> [EXERCISE DIRECTIONS]: Without changing anything, copy out each entry.

+++ DATASET EXCERPTS +++

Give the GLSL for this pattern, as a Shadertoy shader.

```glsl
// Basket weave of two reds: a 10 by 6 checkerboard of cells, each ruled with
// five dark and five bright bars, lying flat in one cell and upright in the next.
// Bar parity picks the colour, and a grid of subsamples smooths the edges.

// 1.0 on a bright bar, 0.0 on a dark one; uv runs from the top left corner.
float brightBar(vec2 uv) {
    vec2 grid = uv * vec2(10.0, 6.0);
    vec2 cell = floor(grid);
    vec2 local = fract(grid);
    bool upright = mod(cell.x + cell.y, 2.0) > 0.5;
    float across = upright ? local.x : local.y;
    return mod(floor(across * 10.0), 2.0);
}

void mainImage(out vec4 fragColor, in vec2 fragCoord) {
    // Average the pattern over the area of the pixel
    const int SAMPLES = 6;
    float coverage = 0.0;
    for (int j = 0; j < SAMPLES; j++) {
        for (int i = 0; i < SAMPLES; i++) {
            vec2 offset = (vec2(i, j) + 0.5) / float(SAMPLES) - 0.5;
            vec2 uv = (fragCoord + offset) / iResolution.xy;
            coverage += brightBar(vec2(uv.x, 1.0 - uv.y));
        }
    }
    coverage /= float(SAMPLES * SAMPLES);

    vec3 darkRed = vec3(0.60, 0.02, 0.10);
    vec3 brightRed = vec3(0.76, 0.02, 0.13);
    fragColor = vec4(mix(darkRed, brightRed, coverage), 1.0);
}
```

+++

> [EXERCISE ANSWER]:
Give the GLSL for this pattern, as a Shadertoy shader.

```glsl
// Basket weave of two reds: a 10 by 6 checkerboard of cells, each ruled with
// five dark and five bright bars, lying flat in one cell and upright in the next.
// Bar parity picks the colour, and a grid of subsamples smooths the edges.

// 1.0 on a bright bar, 0.0 on a dark one; uv runs from the top left corner.
float brightBar(vec2 uv) {
    vec2 grid = uv * vec2(10.0, 6.0);
    vec2 cell = floor(grid);
    vec2 local = fract(grid);
    bool upright = mod(cell.x + cell.y, 2.0) > 0.5;
    float across = upright ? local.x : local.y;
    return mod(floor(across * 10.0), 2.0);
}

void mainImage(out vec4 fragColor, in vec2 fragCoord) {
    // Average the pattern over the area of the pixel
    const int SAMPLES = 6;
    float coverage = 0.0;
    for (int j = 0; j < SAMPLES; j++) {
        for (int i = 0; i < SAMPLES; i++) {
            vec2 offset = (vec2(i, j) + 0.5) / float(SAMPLES) - 0.5;
            vec2 uv = (fragCoord + offset) / iResolution.xy;
            coverage += brightBar(vec2(uv.x, 1.0 - uv.y));
        }
    }
    coverage /= float(SAMPLES * SAMPLES);

    vec3 darkRed = vec3(0.60, 0.02, 0.10);
    vec3 brightRed = vec3(0.76, 0.02, 0.13);
    fragColor = vec4(mix(darkRed, brightRed, coverage), 1.0);
}
```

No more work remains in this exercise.